GIVEN INFORMATION:
########################################

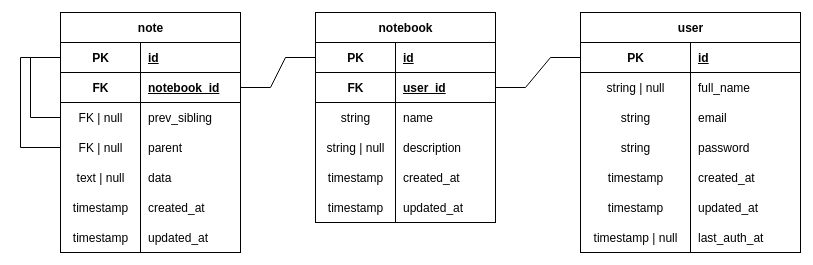
<!DOCTYPE html>
<html lang="en">
<head>
<meta charset="utf-8">
<title>Notes database schema</title>
<style>
:root { --ink: #000; --paper: #fff; }
* { box-sizing: border-box; }
html, body { margin: 0; }
body { width: 813px; height: 265px; overflow: hidden; background: var(--paper); }
.diagram {
  position: relative; width: 813px; height: 265px; overflow: hidden;
  color: var(--ink); font: 12px/14px "Liberation Sans", Arial, sans-serif;
}
.relations { position: absolute; left: 0; top: 0; fill: none; stroke: var(--ink); stroke-width: 1; }
.entity { position: absolute; top: 12px; border: 1px solid var(--ink); background: var(--paper); }
.note { left: 60px; width: 181px; --key-width: 80px; }
.notebook { left: 315px; width: 181px; --key-width: 80px; }
.user { left: 580px; width: 221px; --key-width: 110px; }
h2 {
  display: flex; align-items: center; justify-content: center; height: 30px; margin: 0;
  border-bottom: 1px solid var(--ink); font: inherit; font-weight: 700;
}
dl { margin: 0; }
.row { display: grid; grid-template-columns: var(--key-width) 1fr; height: 30px; }
.row:last-child { height: 29px; }
.key { border-bottom: 1px solid var(--ink); font-weight: 700; }
.key dd { text-decoration: underline; }
dt, dd { display: flex; align-items: center; margin: 0; white-space: nowrap; }
dt { justify-content: center; border-right: 1px solid var(--ink); }
dd { padding-left: 7px; }
</style>
</head>
<body>
<main class="diagram">
  <svg class="relations" width="813" height="265" viewBox="0 0 813 265" aria-hidden="true">
    <g transform="translate(.5 .5)">
      <path d="M60 57H20V147H60"/>
      <path d="M30 57V117H60"/>
      <path d="M240 87H270L285 57H315"/>
      <path d="M495 87H525L550 57H580"/>
    </g>
  </svg>

  <section class="entity note">
    <h2>note</h2>
    <dl>
      <div class="row key"><dt>PK</dt><dd>id</dd></div>
      <div class="row key"><dt>FK</dt><dd>notebook_id</dd></div>
      <div class="row"><dt>FK | null</dt><dd>prev_sibling</dd></div>
      <div class="row"><dt>FK | null</dt><dd>parent</dd></div>
      <div class="row"><dt>text | null</dt><dd>data</dd></div>
      <div class="row"><dt>timestamp</dt><dd>created_at</dd></div>
      <div class="row"><dt>timestamp</dt><dd>updated_at</dd></div>
    </dl>
  </section>

  <section class="entity notebook">
    <h2>notebook</h2>
    <dl>
      <div class="row key"><dt>PK</dt><dd>id</dd></div>
      <div class="row key"><dt>FK</dt><dd>user_id</dd></div>
      <div class="row"><dt>string</dt><dd>name</dd></div>
      <div class="row"><dt>string | null</dt><dd>description</dd></div>
      <div class="row"><dt>timestamp</dt><dd>created_at</dd></div>
      <div class="row"><dt>timestamp</dt><dd>updated_at</dd></div>
    </dl>
  </section>

  <section class="entity user">
    <h2>user</h2>
    <dl>
      <div class="row key"><dt>PK</dt><dd>id</dd></div>
      <div class="row"><dt>string | null</dt><dd>full_name</dd></div>
      <div class="row"><dt>string</dt><dd>email</dd></div>
      <div class="row"><dt>string</dt><dd>password</dd></div>
      <div class="row"><dt>timestamp</dt><dd>created_at</dd></div>
      <div class="row"><dt>timestamp</dt><dd>updated_at</dd></div>
      <div class="row"><dt>timestamp | null</dt><dd>last_auth_at</dd></div>
    </dl>
  </section>
</main>
</body>
</html>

########################################

DESCRIPTION OF THE TASK:
Reproduce the material exactly. Pictures stay out.

RESPONSE AREA:
<!DOCTYPE html>
<html lang="en">
<head>
<meta charset="utf-8">
<title>Notes database schema</title>
<style>
:root { --ink: #000; --paper: #fff; }
* { box-sizing: border-box; }
html, body { margin: 0; }
body { width: 813px; height: 265px; overflow: hidden; background: var(--paper); }
.diagram {
  position: relative; width: 813px; height: 265px; overflow: hidden;
  color: var(--ink); font: 12px/14px "Liberation Sans", Arial, sans-serif;
}
.relations { position: absolute; left: 0; top: 0; fill: none; stroke: var(--ink); stroke-width: 1; }
.entity { position: absolute; top: 12px; border: 1px solid var(--ink); background: var(--paper); }
.note { left: 60px; width: 181px; --key-width: 80px; }
.notebook { left: 315px; width: 181px; --key-width: 80px; }
.user { left: 580px; width: 221px; --key-width: 110px; }
h2 {
  display: flex; align-items: center; justify-content: center; height: 30px; margin: 0;
  border-bottom: 1px solid var(--ink); font: inherit; font-weight: 700;
}
dl { margin: 0; }
.row { display: grid; grid-template-columns: var(--key-width) 1fr; height: 30px; }
.row:last-child { height: 29px; }
.key { border-bottom: 1px solid var(--ink); font-weight: 700; }
.key dd { text-decoration: underline; }
dt, dd { display: flex; align-items: center; margin: 0; white-space: nowrap; }
dt { justify-content: center; border-right: 1px solid var(--ink); }
dd { padding-left: 7px; }
</style>
</head>
<body>
<main class="diagram">
  <svg class="relations" width="813" height="265" viewBox="0 0 813 265" aria-hidden="true">
    <g transform="translate(.5 .5)">
      <path d="M60 57H20V147H60"/>
      <path d="M30 57V117H60"/>
      <path d="M240 87H270L285 57H315"/>
      <path d="M495 87H525L550 57H580"/>
    </g>
  </svg>

  <section class="entity note">
    <h2>note</h2>
    <dl>
      <div class="row key"><dt>PK</dt><dd>id</dd></div>
      <div class="row key"><dt>FK</dt><dd>notebook_id</dd></div>
      <div class="row"><dt>FK | null</dt><dd>prev_sibling</dd></div>
      <div class="row"><dt>FK | null</dt><dd>parent</dd></div>
      <div class="row"><dt>text | null</dt><dd>data</dd></div>
      <div class="row"><dt>timestamp</dt><dd>created_at</dd></div>
      <div class="row"><dt>timestamp</dt><dd>updated_at</dd></div>
    </dl>
  </section>

  <section class="entity notebook">
    <h2>notebook</h2>
    <dl>
      <div class="row key"><dt>PK</dt><dd>id</dd></div>
      <div class="row key"><dt>FK</dt><dd>user_id</dd></div>
      <div class="row"><dt>string</dt><dd>name</dd></div>
      <div class="row"><dt>string | null</dt><dd>description</dd></div>
      <div class="row"><dt>timestamp</dt><dd>created_at</dd></div>
      <div class="row"><dt>timestamp</dt><dd>updated_at</dd></div>
    </dl>
  </section>

  <section class="entity user">
    <h2>user</h2>
    <dl>
      <div class="row key"><dt>PK</dt><dd>id</dd></div>
      <div class="row"><dt>string | null</dt><dd>full_name</dd></div>
      <div class="row"><dt>string</dt><dd>email</dd></div>
      <div class="row"><dt>string</dt><dd>password</dd></div>
      <div class="row"><dt>timestamp</dt><dd>created_at</dd></div>
      <div class="row"><dt>timestamp</dt><dd>updated_at</dd></div>
      <div class="row"><dt>timestamp | null</dt><dd>last_auth_at</dd></div>
    </dl>
  </section>
</main>
</body>
</html>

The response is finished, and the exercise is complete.